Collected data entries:
---*---
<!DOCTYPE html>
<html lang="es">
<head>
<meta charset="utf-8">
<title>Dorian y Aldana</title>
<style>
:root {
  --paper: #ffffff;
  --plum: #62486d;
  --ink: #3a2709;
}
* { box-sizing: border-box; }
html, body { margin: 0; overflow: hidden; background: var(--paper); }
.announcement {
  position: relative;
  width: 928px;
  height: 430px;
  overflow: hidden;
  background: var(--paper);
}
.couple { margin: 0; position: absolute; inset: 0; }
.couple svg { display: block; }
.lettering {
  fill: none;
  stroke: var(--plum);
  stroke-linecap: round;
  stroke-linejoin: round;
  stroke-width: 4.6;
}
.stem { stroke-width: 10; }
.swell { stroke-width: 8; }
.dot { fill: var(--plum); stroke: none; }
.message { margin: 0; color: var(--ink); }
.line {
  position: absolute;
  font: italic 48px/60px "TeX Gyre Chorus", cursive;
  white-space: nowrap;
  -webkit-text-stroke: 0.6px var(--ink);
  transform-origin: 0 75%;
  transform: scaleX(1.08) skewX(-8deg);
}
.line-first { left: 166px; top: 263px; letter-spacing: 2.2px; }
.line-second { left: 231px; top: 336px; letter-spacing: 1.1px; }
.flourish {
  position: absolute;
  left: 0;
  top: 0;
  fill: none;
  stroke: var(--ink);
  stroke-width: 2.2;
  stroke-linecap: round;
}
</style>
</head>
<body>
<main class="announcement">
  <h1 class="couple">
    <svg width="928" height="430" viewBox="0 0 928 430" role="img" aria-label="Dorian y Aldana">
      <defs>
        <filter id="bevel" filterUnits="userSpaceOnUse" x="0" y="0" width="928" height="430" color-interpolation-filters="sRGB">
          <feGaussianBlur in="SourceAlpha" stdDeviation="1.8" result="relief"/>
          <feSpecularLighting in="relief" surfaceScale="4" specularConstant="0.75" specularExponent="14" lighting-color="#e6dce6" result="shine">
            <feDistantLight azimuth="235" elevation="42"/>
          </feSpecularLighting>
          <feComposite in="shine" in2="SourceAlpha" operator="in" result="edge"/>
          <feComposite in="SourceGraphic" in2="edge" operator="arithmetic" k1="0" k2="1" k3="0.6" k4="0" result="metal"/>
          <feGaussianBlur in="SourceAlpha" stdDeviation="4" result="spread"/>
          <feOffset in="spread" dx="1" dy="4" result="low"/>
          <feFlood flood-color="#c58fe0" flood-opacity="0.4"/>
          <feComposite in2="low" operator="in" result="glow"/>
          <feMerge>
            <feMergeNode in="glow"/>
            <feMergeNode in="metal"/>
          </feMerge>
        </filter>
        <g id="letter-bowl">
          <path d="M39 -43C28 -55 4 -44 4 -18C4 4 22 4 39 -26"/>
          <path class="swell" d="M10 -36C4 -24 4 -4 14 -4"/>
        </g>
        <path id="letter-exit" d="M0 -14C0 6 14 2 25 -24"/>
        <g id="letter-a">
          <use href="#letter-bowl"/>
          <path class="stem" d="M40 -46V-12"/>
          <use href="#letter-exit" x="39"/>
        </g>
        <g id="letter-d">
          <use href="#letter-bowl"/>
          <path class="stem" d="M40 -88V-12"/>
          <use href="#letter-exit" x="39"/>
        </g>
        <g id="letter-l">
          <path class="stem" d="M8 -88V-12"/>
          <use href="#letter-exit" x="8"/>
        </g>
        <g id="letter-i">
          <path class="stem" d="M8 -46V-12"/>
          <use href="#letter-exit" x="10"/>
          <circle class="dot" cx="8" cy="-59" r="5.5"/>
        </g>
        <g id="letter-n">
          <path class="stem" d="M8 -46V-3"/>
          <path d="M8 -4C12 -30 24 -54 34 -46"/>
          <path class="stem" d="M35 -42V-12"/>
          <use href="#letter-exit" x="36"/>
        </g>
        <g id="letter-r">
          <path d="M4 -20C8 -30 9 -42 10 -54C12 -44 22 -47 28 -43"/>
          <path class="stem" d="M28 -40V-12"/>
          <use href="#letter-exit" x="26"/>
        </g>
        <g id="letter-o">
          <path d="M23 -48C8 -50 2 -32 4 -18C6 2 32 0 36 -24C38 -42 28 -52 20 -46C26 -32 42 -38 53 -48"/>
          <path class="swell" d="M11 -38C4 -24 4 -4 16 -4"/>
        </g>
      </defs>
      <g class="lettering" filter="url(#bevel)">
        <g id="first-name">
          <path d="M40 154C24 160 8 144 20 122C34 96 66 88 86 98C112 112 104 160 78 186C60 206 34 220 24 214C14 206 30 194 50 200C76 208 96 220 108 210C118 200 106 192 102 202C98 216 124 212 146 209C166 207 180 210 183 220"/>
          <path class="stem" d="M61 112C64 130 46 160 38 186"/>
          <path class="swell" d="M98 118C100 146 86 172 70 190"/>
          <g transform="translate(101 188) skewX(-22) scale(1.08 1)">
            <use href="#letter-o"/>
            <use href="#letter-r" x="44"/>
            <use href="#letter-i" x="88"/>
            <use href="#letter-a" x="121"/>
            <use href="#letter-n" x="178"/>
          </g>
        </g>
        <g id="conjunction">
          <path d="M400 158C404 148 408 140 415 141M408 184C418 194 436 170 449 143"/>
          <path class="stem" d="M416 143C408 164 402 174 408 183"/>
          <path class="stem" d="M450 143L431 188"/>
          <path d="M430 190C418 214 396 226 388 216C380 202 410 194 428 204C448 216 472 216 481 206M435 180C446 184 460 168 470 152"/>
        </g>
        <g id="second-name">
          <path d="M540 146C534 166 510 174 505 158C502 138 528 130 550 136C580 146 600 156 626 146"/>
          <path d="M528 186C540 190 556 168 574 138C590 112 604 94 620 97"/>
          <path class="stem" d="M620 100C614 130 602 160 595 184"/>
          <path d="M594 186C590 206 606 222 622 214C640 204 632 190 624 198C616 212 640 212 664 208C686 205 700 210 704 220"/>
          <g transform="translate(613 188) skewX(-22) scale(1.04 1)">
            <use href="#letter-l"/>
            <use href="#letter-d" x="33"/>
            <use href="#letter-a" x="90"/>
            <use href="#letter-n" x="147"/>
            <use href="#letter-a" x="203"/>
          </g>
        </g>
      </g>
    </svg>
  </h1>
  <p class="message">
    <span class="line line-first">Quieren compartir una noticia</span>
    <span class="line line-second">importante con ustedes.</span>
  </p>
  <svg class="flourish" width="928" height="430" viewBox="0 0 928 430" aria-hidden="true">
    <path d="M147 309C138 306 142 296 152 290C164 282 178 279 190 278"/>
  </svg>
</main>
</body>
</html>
---*---
▶ **What to do**
Write the data out again in full. Match it word for word.

▶ **Task response**
<!DOCTYPE html>
<html lang="es">
<head>
<meta charset="utf-8">
<title>Dorian y Aldana</title>
<style>
:root {
  --paper: #ffffff;
  --plum: #62486d;
  --ink: #3a2709;
}
* { box-sizing: border-box; }
html, body { margin: 0; overflow: hidden; background: var(--paper); }
.announcement {
  position: relative;
  width: 928px;
  height: 430px;
  overflow: hidden;
  background: var(--paper);
}
.couple { margin: 0; position: absolute; inset: 0; }
.couple svg { display: block; }
.lettering {
  fill: none;
  stroke: var(--plum);
  stroke-linecap: round;
  stroke-linejoin: round;
  stroke-width: 4.6;
}
.stem { stroke-width: 10; }
.swell { stroke-width: 8; }
.dot { fill: var(--plum); stroke: none; }
.message { margin: 0; color: var(--ink); }
.line {
  position: absolute;
  font: italic 48px/60px "TeX Gyre Chorus", cursive;
  white-space: nowrap;
  -webkit-text-stroke: 0.6px var(--ink);
  transform-origin: 0 75%;
  transform: scaleX(1.08) skewX(-8deg);
}
.line-first { left: 166px; top: 263px; letter-spacing: 2.2px; }
.line-second { left: 231px; top: 336px; letter-spacing: 1.1px; }
.flourish {
  position: absolute;
  left: 0;
  top: 0;
  fill: none;
  stroke: var(--ink);
  stroke-width: 2.2;
  stroke-linecap: round;
}
</style>
</head>
<body>
<main class="announcement">
  <h1 class="couple">
    <svg width="928" height="430" viewBox="0 0 928 430" role="img" aria-label="Dorian y Aldana">
      <defs>
        <filter id="bevel" filterUnits="userSpaceOnUse" x="0" y="0" width="928" height="430" color-interpolation-filters="sRGB">
          <feGaussianBlur in="SourceAlpha" stdDeviation="1.8" result="relief"/>
          <feSpecularLighting in="relief" surfaceScale="4" specularConstant="0.75" specularExponent="14" lighting-color="#e6dce6" result="shine">
            <feDistantLight azimuth="235" elevation="42"/>
          </feSpecularLighting>
          <feComposite in="shine" in2="SourceAlpha" operator="in" result="edge"/>
          <feComposite in="SourceGraphic" in2="edge" operator="arithmetic" k1="0" k2="1" k3="0.6" k4="0" result="metal"/>
          <feGaussianBlur in="SourceAlpha" stdDeviation="4" result="spread"/>
          <feOffset in="spread" dx="1" dy="4" result="low"/>
          <feFlood flood-color="#c58fe0" flood-opacity="0.4"/>
          <feComposite in2="low" operator="in" result="glow"/>
          <feMerge>
            <feMergeNode in="glow"/>
            <feMergeNode in="metal"/>
          </feMerge>
        </filter>
        <g id="letter-bowl">
          <path d="M39 -43C28 -55 4 -44 4 -18C4 4 22 4 39 -26"/>
          <path class="swell" d="M10 -36C4 -24 4 -4 14 -4"/>
        </g>
        <path id="letter-exit" d="M0 -14C0 6 14 2 25 -24"/>
        <g id="letter-a">
          <use href="#letter-bowl"/>
          <path class="stem" d="M40 -46V-12"/>
          <use href="#letter-exit" x="39"/>
        </g>
        <g id="letter-d">
          <use href="#letter-bowl"/>
          <path class="stem" d="M40 -88V-12"/>
          <use href="#letter-exit" x="39"/>
        </g>
        <g id="letter-l">
          <path class="stem" d="M8 -88V-12"/>
          <use href="#letter-exit" x="8"/>
        </g>
        <g id="letter-i">
          <path class="stem" d="M8 -46V-12"/>
          <use href="#letter-exit" x="10"/>
          <circle class="dot" cx="8" cy="-59" r="5.5"/>
        </g>
        <g id="letter-n">
          <path class="stem" d="M8 -46V-3"/>
          <path d="M8 -4C12 -30 24 -54 34 -46"/>
          <path class="stem" d="M35 -42V-12"/>
          <use href="#letter-exit" x="36"/>
        </g>
        <g id="letter-r">
          <path d="M4 -20C8 -30 9 -42 10 -54C12 -44 22 -47 28 -43"/>
          <path class="stem" d="M28 -40V-12"/>
          <use href="#letter-exit" x="26"/>
        </g>
        <g id="letter-o">
          <path d="M23 -48C8 -50 2 -32 4 -18C6 2 32 0 36 -24C38 -42 28 -52 20 -46C26 -32 42 -38 53 -48"/>
          <path class="swell" d="M11 -38C4 -24 4 -4 16 -4"/>
        </g>
      </defs>
      <g class="lettering" filter="url(#bevel)">
        <g id="first-name">
          <path d="M40 154C24 160 8 144 20 122C34 96 66 88 86 98C112 112 104 160 78 186C60 206 34 220 24 214C14 206 30 194 50 200C76 208 96 220 108 210C118 200 106 192 102 202C98 216 124 212 146 209C166 207 180 210 183 220"/>
          <path class="stem" d="M61 112C64 130 46 160 38 186"/>
          <path class="swell" d="M98 118C100 146 86 172 70 190"/>
          <g transform="translate(101 188) skewX(-22) scale(1.08 1)">
            <use href="#letter-o"/>
            <use href="#letter-r" x="44"/>
            <use href="#letter-i" x="88"/>
            <use href="#letter-a" x="121"/>
            <use href="#letter-n" x="178"/>
          </g>
        </g>
        <g id="conjunction">
          <path d="M400 158C404 148 408 140 415 141M408 184C418 194 436 170 449 143"/>
          <path class="stem" d="M416 143C408 164 402 174 408 183"/>
          <path class="stem" d="M450 143L431 188"/>
          <path d="M430 190C418 214 396 226 388 216C380 202 410 194 428 204C448 216 472 216 481 206M435 180C446 184 460 168 470 152"/>
        </g>
        <g id="second-name">
          <path d="M540 146C534 166 510 174 505 158C502 138 528 130 550 136C580 146 600 156 626 146"/>
          <path d="M528 186C540 190 556 168 574 138C590 112 604 94 620 97"/>
          <path class="stem" d="M620 100C614 130 602 160 595 184"/>
          <path d="M594 186C590 206 606 222 622 214C640 204 632 190 624 198C616 212 640 212 664 208C686 205 700 210 704 220"/>
          <g transform="translate(613 188) skewX(-22) scale(1.04 1)">
            <use href="#letter-l"/>
            <use href="#letter-d" x="33"/>
            <use href="#letter-a" x="90"/>
            <use href="#letter-n" x="147"/>
            <use href="#letter-a" x="203"/>
          </g>
        </g>
      </g>
    </svg>
  </h1>
  <p class="message">
    <span class="line line-first">Quieren compartir una noticia</span>
    <span class="line line-second">importante con ustedes.</span>
  </p>
  <svg class="flourish" width="928" height="430" viewBox="0 0 928 430" aria-hidden="true">
    <path d="M147 309C138 306 142 296 152 290C164 282 178 279 190 278"/>
  </svg>
</main>
</body>
</html>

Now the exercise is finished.